● How to complete this task: The entire listing below should be output exactly as it stands.

● Source records:

_____

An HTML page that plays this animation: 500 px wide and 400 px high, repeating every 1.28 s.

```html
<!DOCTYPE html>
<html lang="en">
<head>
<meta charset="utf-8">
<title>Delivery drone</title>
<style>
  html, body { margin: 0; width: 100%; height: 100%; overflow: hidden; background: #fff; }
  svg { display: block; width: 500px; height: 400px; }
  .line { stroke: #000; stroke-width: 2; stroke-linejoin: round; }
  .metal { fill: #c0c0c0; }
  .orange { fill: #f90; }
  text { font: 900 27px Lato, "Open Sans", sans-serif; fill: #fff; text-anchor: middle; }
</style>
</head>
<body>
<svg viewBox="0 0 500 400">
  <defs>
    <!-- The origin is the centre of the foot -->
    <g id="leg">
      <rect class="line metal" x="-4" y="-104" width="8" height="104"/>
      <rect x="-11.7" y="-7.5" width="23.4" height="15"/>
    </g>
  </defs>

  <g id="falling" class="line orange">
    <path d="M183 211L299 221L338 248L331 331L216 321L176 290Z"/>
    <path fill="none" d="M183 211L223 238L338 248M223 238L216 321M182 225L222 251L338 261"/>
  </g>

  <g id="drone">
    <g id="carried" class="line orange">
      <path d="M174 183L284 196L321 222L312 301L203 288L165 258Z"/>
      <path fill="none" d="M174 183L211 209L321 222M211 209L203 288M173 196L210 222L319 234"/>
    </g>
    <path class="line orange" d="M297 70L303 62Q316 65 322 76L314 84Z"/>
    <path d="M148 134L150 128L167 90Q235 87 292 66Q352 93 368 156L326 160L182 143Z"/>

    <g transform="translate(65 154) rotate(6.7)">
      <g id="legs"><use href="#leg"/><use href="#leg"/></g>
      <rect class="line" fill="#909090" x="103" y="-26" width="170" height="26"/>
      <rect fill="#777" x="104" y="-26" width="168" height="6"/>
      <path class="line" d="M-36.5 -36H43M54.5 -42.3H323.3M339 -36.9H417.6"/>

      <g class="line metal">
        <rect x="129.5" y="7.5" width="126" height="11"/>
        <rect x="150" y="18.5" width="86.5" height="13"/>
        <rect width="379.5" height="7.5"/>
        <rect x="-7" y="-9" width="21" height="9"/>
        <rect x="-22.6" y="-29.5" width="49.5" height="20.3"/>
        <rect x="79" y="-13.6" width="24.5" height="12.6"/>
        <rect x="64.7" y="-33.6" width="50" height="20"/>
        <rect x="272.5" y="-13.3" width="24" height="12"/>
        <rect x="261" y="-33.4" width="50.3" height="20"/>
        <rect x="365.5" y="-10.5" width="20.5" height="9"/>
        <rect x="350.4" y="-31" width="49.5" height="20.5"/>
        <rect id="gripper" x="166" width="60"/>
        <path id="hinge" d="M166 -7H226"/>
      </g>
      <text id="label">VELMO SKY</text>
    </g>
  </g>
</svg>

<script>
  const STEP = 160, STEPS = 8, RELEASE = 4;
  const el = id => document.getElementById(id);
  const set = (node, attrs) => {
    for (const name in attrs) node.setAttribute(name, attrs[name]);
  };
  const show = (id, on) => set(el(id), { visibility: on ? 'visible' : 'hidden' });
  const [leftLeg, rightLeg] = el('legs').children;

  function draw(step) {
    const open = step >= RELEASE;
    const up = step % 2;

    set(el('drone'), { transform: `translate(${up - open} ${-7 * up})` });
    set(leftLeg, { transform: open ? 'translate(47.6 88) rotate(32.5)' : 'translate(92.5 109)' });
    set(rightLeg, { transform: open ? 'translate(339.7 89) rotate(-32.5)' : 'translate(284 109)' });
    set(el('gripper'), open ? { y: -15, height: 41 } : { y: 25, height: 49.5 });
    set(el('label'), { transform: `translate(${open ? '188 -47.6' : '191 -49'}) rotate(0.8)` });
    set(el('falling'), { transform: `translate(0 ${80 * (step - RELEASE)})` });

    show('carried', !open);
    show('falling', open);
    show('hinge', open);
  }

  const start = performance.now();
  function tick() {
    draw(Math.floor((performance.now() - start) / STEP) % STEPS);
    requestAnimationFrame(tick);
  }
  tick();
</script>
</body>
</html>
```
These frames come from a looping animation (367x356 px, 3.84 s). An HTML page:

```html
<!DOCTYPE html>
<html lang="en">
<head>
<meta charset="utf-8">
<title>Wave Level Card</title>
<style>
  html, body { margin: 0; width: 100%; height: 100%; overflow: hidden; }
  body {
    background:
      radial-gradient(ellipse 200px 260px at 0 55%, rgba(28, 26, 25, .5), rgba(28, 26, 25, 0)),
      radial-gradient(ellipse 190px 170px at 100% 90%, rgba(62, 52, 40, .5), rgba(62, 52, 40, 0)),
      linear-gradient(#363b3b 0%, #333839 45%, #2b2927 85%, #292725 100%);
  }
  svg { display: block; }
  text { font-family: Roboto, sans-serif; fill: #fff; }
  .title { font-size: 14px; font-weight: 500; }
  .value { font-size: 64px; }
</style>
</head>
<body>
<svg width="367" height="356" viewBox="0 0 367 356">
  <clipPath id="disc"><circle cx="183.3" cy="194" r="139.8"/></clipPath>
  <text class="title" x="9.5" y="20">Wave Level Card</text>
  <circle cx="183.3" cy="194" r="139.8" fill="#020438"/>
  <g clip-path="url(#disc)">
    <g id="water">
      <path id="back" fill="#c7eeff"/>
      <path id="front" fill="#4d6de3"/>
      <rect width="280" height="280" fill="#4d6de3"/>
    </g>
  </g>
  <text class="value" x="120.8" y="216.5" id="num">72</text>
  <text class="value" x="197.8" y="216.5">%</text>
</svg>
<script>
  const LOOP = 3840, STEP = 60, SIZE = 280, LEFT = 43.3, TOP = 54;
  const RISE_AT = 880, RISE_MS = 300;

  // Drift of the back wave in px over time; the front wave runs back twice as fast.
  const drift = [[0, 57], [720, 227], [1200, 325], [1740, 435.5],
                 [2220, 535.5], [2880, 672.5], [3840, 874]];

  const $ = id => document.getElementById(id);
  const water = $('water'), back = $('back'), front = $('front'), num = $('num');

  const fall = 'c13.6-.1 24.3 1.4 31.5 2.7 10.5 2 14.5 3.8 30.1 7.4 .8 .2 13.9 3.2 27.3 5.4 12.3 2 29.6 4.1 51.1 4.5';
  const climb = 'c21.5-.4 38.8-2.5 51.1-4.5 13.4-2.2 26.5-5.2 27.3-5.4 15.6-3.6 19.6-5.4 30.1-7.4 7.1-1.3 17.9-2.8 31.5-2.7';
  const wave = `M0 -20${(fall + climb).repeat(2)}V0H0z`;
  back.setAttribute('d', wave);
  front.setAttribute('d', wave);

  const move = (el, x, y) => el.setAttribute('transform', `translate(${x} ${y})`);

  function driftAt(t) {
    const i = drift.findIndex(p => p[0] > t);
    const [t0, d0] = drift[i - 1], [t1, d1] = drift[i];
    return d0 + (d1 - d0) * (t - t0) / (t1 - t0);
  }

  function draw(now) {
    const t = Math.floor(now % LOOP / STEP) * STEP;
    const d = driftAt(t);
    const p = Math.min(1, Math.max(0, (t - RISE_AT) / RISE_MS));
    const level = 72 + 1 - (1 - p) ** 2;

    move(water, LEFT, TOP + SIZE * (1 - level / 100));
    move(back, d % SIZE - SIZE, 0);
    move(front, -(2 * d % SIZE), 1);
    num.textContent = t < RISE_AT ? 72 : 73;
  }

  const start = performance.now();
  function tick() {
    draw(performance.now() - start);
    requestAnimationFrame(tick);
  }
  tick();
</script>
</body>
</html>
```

_____

● Finished exercise:
An HTML page that plays this animation: 500 px wide and 400 px high, repeating every 1.28 s.

```html
<!DOCTYPE html>
<html lang="en">
<head>
<meta charset="utf-8">
<title>Delivery drone</title>
<style>
  html, body { margin: 0; width: 100%; height: 100%; overflow: hidden; background: #fff; }
  svg { display: block; width: 500px; height: 400px; }
  .line { stroke: #000; stroke-width: 2; stroke-linejoin: round; }
  .metal { fill: #c0c0c0; }
  .orange { fill: #f90; }
  text { font: 900 27px Lato, "Open Sans", sans-serif; fill: #fff; text-anchor: middle; }
</style>
</head>
<body>
<svg viewBox="0 0 500 400">
  <defs>
    <!-- The origin is the centre of the foot -->
    <g id="leg">
      <rect class="line metal" x="-4" y="-104" width="8" height="104"/>
      <rect x="-11.7" y="-7.5" width="23.4" height="15"/>
    </g>
  </defs>

  <g id="falling" class="line orange">
    <path d="M183 211L299 221L338 248L331 331L216 321L176 290Z"/>
    <path fill="none" d="M183 211L223 238L338 248M223 238L216 321M182 225L222 251L338 261"/>
  </g>

  <g id="drone">
    <g id="carried" class="line orange">
      <path d="M174 183L284 196L321 222L312 301L203 288L165 258Z"/>
      <path fill="none" d="M174 183L211 209L321 222M211 209L203 288M173 196L210 222L319 234"/>
    </g>
    <path class="line orange" d="M297 70L303 62Q316 65 322 76L314 84Z"/>
    <path d="M148 134L150 128L167 90Q235 87 292 66Q352 93 368 156L326 160L182 143Z"/>

    <g transform="translate(65 154) rotate(6.7)">
      <g id="legs"><use href="#leg"/><use href="#leg"/></g>
      <rect class="line" fill="#909090" x="103" y="-26" width="170" height="26"/>
      <rect fill="#777" x="104" y="-26" width="168" height="6"/>
      <path class="line" d="M-36.5 -36H43M54.5 -42.3H323.3M339 -36.9H417.6"/>

      <g class="line metal">
        <rect x="129.5" y="7.5" width="126" height="11"/>
        <rect x="150" y="18.5" width="86.5" height="13"/>
        <rect width="379.5" height="7.5"/>
        <rect x="-7" y="-9" width="21" height="9"/>
        <rect x="-22.6" y="-29.5" width="49.5" height="20.3"/>
        <rect x="79" y="-13.6" width="24.5" height="12.6"/>
        <rect x="64.7" y="-33.6" width="50" height="20"/>
        <rect x="272.5" y="-13.3" width="24" height="12"/>
        <rect x="261" y="-33.4" width="50.3" height="20"/>
        <rect x="365.5" y="-10.5" width="20.5" height="9"/>
        <rect x="350.4" y="-31" width="49.5" height="20.5"/>
        <rect id="gripper" x="166" width="60"/>
        <path id="hinge" d="M166 -7H226"/>
      </g>
      <text id="label">VELMO SKY</text>
    </g>
  </g>
</svg>

<script>
  const STEP = 160, STEPS = 8, RELEASE = 4;
  const el = id => document.getElementById(id);
  const set = (node, attrs) => {
    for (const name in attrs) node.setAttribute(name, attrs[name]);
  };
  const show = (id, on) => set(el(id), { visibility: on ? 'visible' : 'hidden' });
  const [leftLeg, rightLeg] = el('legs').children;

  function draw(step) {
    const open = step >= RELEASE;
    const up = step % 2;

    set(el('drone'), { transform: `translate(${up - open} ${-7 * up})` });
    set(leftLeg, { transform: open ? 'translate(47.6 88) rotate(32.5)' : 'translate(92.5 109)' });
    set(rightLeg, { transform: open ? 'translate(339.7 89) rotate(-32.5)' : 'translate(284 109)' });
    set(el('gripper'), open ? { y: -15, height: 41 } : { y: 25, height: 49.5 });
    set(el('label'), { transform: `translate(${open ? '188 -47.6' : '191 -49'}) rotate(0.8)` });
    set(el('falling'), { transform: `translate(0 ${80 * (step - RELEASE)})` });

    show('carried', !open);
    show('falling', open);
    show('hinge', open);
  }

  const start = performance.now();
  function tick() {
    draw(Math.floor((performance.now() - start) / STEP) % STEPS);
    requestAnimationFrame(tick);
  }
  tick();
</script>
</body>
</html>
```
These frames come from a looping animation (367x356 px, 3.84 s). An HTML page:

```html
<!DOCTYPE html>
<html lang="en">
<head>
<meta charset="utf-8">
<title>Wave Level Card</title>
<style>
  html, body { margin: 0; width: 100%; height: 100%; overflow: hidden; }
  body {
    background:
      radial-gradient(ellipse 200px 260px at 0 55%, rgba(28, 26, 25, .5), rgba(28, 26, 25, 0)),
      radial-gradient(ellipse 190px 170px at 100% 90%, rgba(62, 52, 40, .5), rgba(62, 52, 40, 0)),
      linear-gradient(#363b3b 0%, #333839 45%, #2b2927 85%, #292725 100%);
  }
  svg { display: block; }
  text { font-family: Roboto, sans-serif; fill: #fff; }
  .title { font-size: 14px; font-weight: 500; }
  .value { font-size: 64px; }
</style>
</head>
<body>
<svg width="367" height="356" viewBox="0 0 367 356">
  <clipPath id="disc"><circle cx="183.3" cy="194" r="139.8"/></clipPath>
  <text class="title" x="9.5" y="20">Wave Level Card</text>
  <circle cx="183.3" cy="194" r="139.8" fill="#020438"/>
  <g clip-path="url(#disc)">
    <g id="water">
      <path id="back" fill="#c7eeff"/>
      <path id="front" fill="#4d6de3"/>
      <rect width="280" height="280" fill="#4d6de3"/>
    </g>
  </g>
  <text class="value" x="120.8" y="216.5" id="num">72</text>
  <text class="value" x="197.8" y="216.5">%</text>
</svg>
<script>
  const LOOP = 3840, STEP = 60, SIZE = 280, LEFT = 43.3, TOP = 54;
  const RISE_AT = 880, RISE_MS = 300;

  // Drift of the back wave in px over time; the front wave runs back twice as fast.
  const drift = [[0, 57], [720, 227], [1200, 325], [1740, 435.5],
                 [2220, 535.5], [2880, 672.5], [3840, 874]];

  const $ = id => document.getElementById(id);
  const water = $('water'), back = $('back'), front = $('front'), num = $('num');

  const fall = 'c13.6-.1 24.3 1.4 31.5 2.7 10.5 2 14.5 3.8 30.1 7.4 .8 .2 13.9 3.2 27.3 5.4 12.3 2 29.6 4.1 51.1 4.5';
  const climb = 'c21.5-.4 38.8-2.5 51.1-4.5 13.4-2.2 26.5-5.2 27.3-5.4 15.6-3.6 19.6-5.4 30.1-7.4 7.1-1.3 17.9-2.8 31.5-2.7';
  const wave = `M0 -20${(fall + climb).repeat(2)}V0H0z`;
  back.setAttribute('d', wave);
  front.setAttribute('d', wave);

  const move = (el, x, y) => el.setAttribute('transform', `translate(${x} ${y})`);

  function driftAt(t) {
    const i = drift.findIndex(p => p[0] > t);
    const [t0, d0] = drift[i - 1], [t1, d1] = drift[i];
    return d0 + (d1 - d0) * (t - t0) / (t1 - t0);
  }

  function draw(now) {
    const t = Math.floor(now % LOOP / STEP) * STEP;
    const d = driftAt(t);
    const p = Math.min(1, Math.max(0, (t - RISE_AT) / RISE_MS));
    const level = 72 + 1 - (1 - p) ** 2;

    move(water, LEFT, TOP + SIZE * (1 - level / 100));
    move(back, d % SIZE - SIZE, 0);
    move(front, -(2 * d % SIZE), 1);
    num.textContent = t < RISE_AT ? 72 : 73;
  }

  const start = performance.now();
  function tick() {
    draw(performance.now() - start);
    requestAnimationFrame(tick);
  }
  tick();
</script>
</body>
</html>
```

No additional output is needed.